The aging population routinely has comorbid conditions requiring complicated medication regimens, yet nonadherence can preclude optimal outcomes. This study explored the association of adherence in the elderly with demographic, socioeconomic, and disease burden measures. Data were from the fifth visit (2011-2013) for 6,538 participants in the Atherosclerosis Risk in Communities Study, conducted in four communities. The Morisky–Green–Levine Scale measured self-reported adherence. Forty percent of respondents indicated some nonadherence, primarily due to poor memory. Logit regression showed, surprisingly, that persons with low reading ability were more likely to report being adherent. Better self-reported physical or mental health both predicted better adherence, but the magnitude of the association was greater for mental than for physical health. Compared with persons with normal or severely impaired cognition, mild cognitive impairment was associated with lower adherence. Attention to mental health measures in clinical settings could provide opportunities for improving medication adherence.
|Number of pages||16|
|Journal||Medical Care Research and Review|
|State||Published - Dec 1 2018|
Bibliographical noteFunding Information:
The author(s) disclosed receipt of the following financial support for the research, authorship, and/or publication of this article: The Atherosclerosis Risk in Communities Study is carried out as a collaborative study supported by National Heart, Lung, and Blood Institute contracts (HHSN268201100005C, HHSN268201100006C, HHSN268201100007C, HHSN268 201100008C, HHSN268201100009C, HHSN268201100010C, HHSN268201100011C, and HHSN268201100012C).

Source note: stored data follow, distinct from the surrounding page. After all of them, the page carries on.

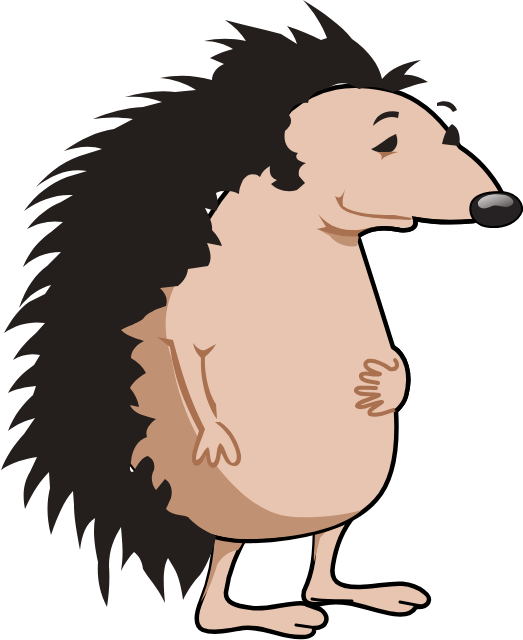
<!DOCTYPE html>
<html lang="en">
<head>
<meta charset="utf-8">
<title>Hedgehog</title>
<style>
:root { --paper: #fff; --ink: #000; --quill: #241f1d; --skin: #e8c5b0; --shade: #c19173; --crease: #a9714f; --nose: #262223; }
html, body { margin: 0; background: var(--paper); overflow: hidden; }
svg { display: block; width: 523px; height: 640px; }
.outlined { fill: var(--skin); stroke: var(--ink); stroke-width: 4.5; stroke-linejoin: round; }
.skin { fill: var(--skin); }
.shade { fill: var(--shade); }
.quill { fill: var(--quill); }
.crease { fill: var(--crease); }
.line { fill: none; stroke: var(--crease); stroke-width: 4; stroke-linecap: round; stroke-linejoin: round; }
.limb { fill: var(--skin); stroke: var(--crease); stroke-width: 4; stroke-linejoin: round; stroke-linecap: round; }
</style>
</head>
<body>
<svg viewBox="0 0 523 640" role="img" aria-label="Cartoon hedgehog standing with one hand on its belly">
<defs>
<linearGradient id="nose-shine" x1="0" y1="0" x2="1" y2="1">
<stop offset="0" stop-color="#e2e0df"/><stop offset="0.5" stop-color="#9b9797"/><stop offset="1" stop-color="#4a4647"/>
</linearGradient>
<path id="far-leg-shape" d="M315 522C315 556 313 572 304 591C301 604 311 606 326 603C350 599 372 611 394 614C408 616 413 612 416 607C428 608 434 599 424 592C404 576 380 588 358 587C338 587 330 581 333 565C336 546 342 530 354 516Z"/>
<path id="near-leg-shape" d="M215 532C214 560 209 582 201 601C196 613 194 626 203 630C214 634 230 630 243 628C266 626 280 638 302 637C313 637 315 632 314 628C327 628 331 617 320 609C300 595 275 611 252 608C234 606 225 602 226 592C229 570 237 554 245 538Z"/>
<clipPath id="far-leg-clip"><use href="#far-leg-shape"/></clipPath>
<clipPath id="near-leg-clip"><use href="#near-leg-shape"/></clipPath>
</defs>

<g id="legs">
<use href="#far-leg-shape" class="outlined"/>
<path class="shade" clip-path="url(#far-leg-clip)" d="M310 510H362L350 520C336 525 326 530 320 538L314 562Z"/>
<path d="M312 599C326 602 340 600 352 601M400 602L421 606" fill="none" stroke="#000" stroke-width="3" stroke-linecap="round"/>
<use href="#near-leg-shape" class="outlined"/>
<path class="shade" clip-path="url(#near-leg-clip)" d="M205 528H254L238 550C230 551 222 556 217 565C212 582 207 594 199 604Z"/>
<path d="M306 605L320 610M296 625L317 628" fill="none" stroke="#000" stroke-width="3" stroke-linecap="round"/>
</g>

<g id="body">
<path class="outlined" d="M290 110C320 85 350 82 385 89C412 94 431 109 447 129L460 147C477 158 491 173 502 193L474 221C452 223 432 222 415 219C418 229 409 231 400 230C385 227 372 227 358 236C369 270 382 312 393 347C406 355 412 374 406 396C404 404 400 407 396 411C398 445 394 480 376 500C351 529 294 541 245 541C214 541 190 530 168 512L128 460L118 330L165 285L220 200Z"/>
<path class="shade" d="M180 275C163 306 162 330 172 360C178 400 196 440 216 465C237 492 262 515 294 517C318 518 340 516 362 510C338 531 288 539 245 539C212 538 186 526 168 512L128 460L112 320Z"/>
<path class="shade" d="M316 228C330 234 345 231 360 230L357 246C345 248 334 242 330 236Z"/>
</g>

<g id="quills">
<path class="quill" d="M303 0C324 13 341 25 352 39C369 51 379 65 382 79C390 69 405 62 421 60C412 65 407 70 404 75C411 74 420 77 428 82C414 84 405 89 393 92C383 88 372 85 359 89C346 81 338 82 328 88C318 90 309 95 308 103C297 102 291 107 289 115C293 121 291 126 285 131C283 142 287 151 298 153C294 157 297 161 306 163C300 166 298 170 299 176L305 183L297 190C287 193 277 190 271 184L277 180C271 178 269 174 270 166C265 169 262 172 260 177C255 173 248 173 243 180C240 186 239 190 239 194C231 190 222 190 216 193C218 201 219 207 216 211L205 208C209 216 213 224 212 230C217 235 220 240 222 246L207 243C211 252 212 260 208 266L188 269C187 276 184 281 178 286L160 288C166 294 168 299 166 306C156 309 147 313 143 319C136 324 128 326 121 330C126 335 134 338 144 341C136 345 131 351 131 358C138 362 143 367 146 373C139 377 133 382 130 388C135 394 138 400 139 407L130 405C133 412 140 415 156 419C148 425 145 431 147 437C138 440 132 449 131 462C129 469 130 474 134 471C139 462 143 457 148 456C154 460 155 464 154 470C150 477 152 485 156 490L165 479C171 483 173 490 171 498L166 509C173 516 180 514 188 517C194 524 203 530 216 536C214 548 207 566 200 575C194 581 188 590 183 600C181 585 178 575 174 568L168 558C163 567 163 581 165 603C157 586 148 578 143 569C142 561 139 556 134 552C129 557 125 563 121 571C124 553 122 541 121 527C114 538 109 550 109 566C110 580 109 594 107 607C99 591 97 577 98 562C94 543 93 531 95 518C86 524 82 534 80 550C77 533 74 519 74 505L73 491C64 501 58 515 51 535C46 516 47 500 50 488L49 472C41 480 33 491 25 509C22 493 24 482 30 472L37 457C25 459 12 462 1 470C7 455 14 445 24 434L35 418C25 421 17 424 8 431C14 415 23 404 33 395L36 386C25 387 16 389 8 393C15 380 24 372 34 365L40 355C30 353 21 355 13 360C20 348 28 340 36 333L45 323C31 321 17 324 4 333C11 320 19 309 29 302L45 294L51 285C40 288 30 294 19 308C26 287 36 274 47 266L61 252C46 252 34 257 23 267C30 250 40 240 51 232L63 222C50 220 38 223 27 229C38 215 49 207 61 202L73 195C56 194 39 200 24 211C36 194 51 183 67 177L87 171C71 168 54 173 36 187C51 170 67 159 86 154L102 149C90 145 77 147 64 151C81 139 96 132 114 129L133 119C119 117 106 117 93 119C110 112 125 108 143 107L162 102C150 97 138 96 125 97C143 92 160 90 175 92L196 90C185 83 173 79 160 78C181 74 196 76 212 80C212 73 217 67 224 64L210 58C217 54 225 51 233 49C225 44 215 41 204 41C218 38 232 38 246 41C241 33 234 26 225 20C244 25 262 29 281 34L297 44C295 37 291 31 287 26C300 30 311 35 321 40L327 38C322 25 314 12 303 0Z"/>
</g>

<g id="near-arm">
<path class="skin" d="M174 340C182 370 186 392 203 429C199 440 193 452 193 462C199 468 204 459 207 453C207 460 209 468 214 466C220 461 219 453 221 447L228 460L239 462C240 450 230 432 221 424C211 410 202 380 203 358L190 335Z"/>
<path class="crease" d="M157 337L173 340C181 369 187 393 205 429C201 441 196 451 196 460C201 460 203 450 208 447C211 451 209 462 213 463C218 459 215 449 220 443C226 447 226 458 232 463C238 463 238 455 234 446C230 436 224 429 215 422L220 422C231 429 238 441 241 455C242 465 236 468 230 465C225 463 224 457 221 453C220 460 219 467 213 468C207 467 207 460 206 455C203 462 199 468 194 465C189 459 194 447 199 431C183 401 174 376 170 347Z"/>
<path class="crease" d="M193 343C198 349 202 352 207 349L216 344C213 350 209 353 205 357C204 373 209 394 216 404L217 419C207 406 200 380 201 358C197 354 194 349 193 343Z"/>
</g>

<g id="far-hand">
<path class="limb" stroke="none" d="M393 349C408 356 411 380 403 401C394 414 378 417 369 415C354 408 350 395 360 386C360 371 365 358 378 362Z" style="stroke:none"/>
<path class="line" d="M395 360C399 365 397 370 390 369C383 364 375 360 368 361C362 364 366 370 380 374C373 376 364 371 361 375C360 381 369 381 378 383M376 388C367 388 355 386 356 391C359 396 369 393 379 395C371 400 358 401 357 406C361 410 371 403 382 402C376 407 367 410 370 414C379 417 388 411 394 410"/>
<path d="M393 347C406 355 412 374 406 396C404 404 400 407 396 411" fill="none" stroke="#000" stroke-width="4.5"/>
</g>

<g id="face">
<path class="quill" d="M373 126C375 115 386 109 399 112L398 118C388 115 381 119 373 126Z"/>
<path class="quill" d="M437 103C445 99 454 102 457 110L453 112C449 106 444 105 437 106Z"/>
<path class="quill" d="M371 149C379 146 386 138 396 134C399 142 397 149 391 152C384 153 377 153 371 149Z"/>
<path class="crease" d="M377 152C385 153 391 151 398 152C391 154 385 156 381 160C383 156 381 154 377 152Z"/>
<path class="quill" d="M442 144C444 135 447 128 452 124C459 128 461 137 459 146Z"/>
<path class="crease" d="M346 188C343 195 342 200 343 206C354 214 374 215 394 215L412 218L410 220C384 219 358 218 344 210C339 207 337 201 335 196C340 199 341 198 346 188Z"/>
<path class="crease" d="M318 214C326 223 336 230 352 230C362 231 372 226 381 226L360 236C344 238 332 234 317 229L326 227Z"/>
<path d="M360 235C372 227 386 227 400 230C409 231 418 229 415 219C434 223 454 223 474 221" fill="none" stroke="#000" stroke-width="4.5" stroke-linecap="round"/>
</g>

<g id="nose">
<path d="M471 204C474 195 485 192 500 192C514 192 523 201 522 211C518 222 505 228 490 227C476 226 468 216 471 204Z" fill="var(--nose)" stroke="#000" stroke-width="2"/>
<path d="M478 202C482 195 494 193 505 195C514 198 516 203 510 206C503 209 498 203 490 207C483 210 477 208 478 202Z" fill="url(#nose-shine)"/>
</g>
</svg>
</body>
</html>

© The Author(s) 2017.
- cognitive impairment
- medication adherence
ASJC Scopus subject areas
- Health Policy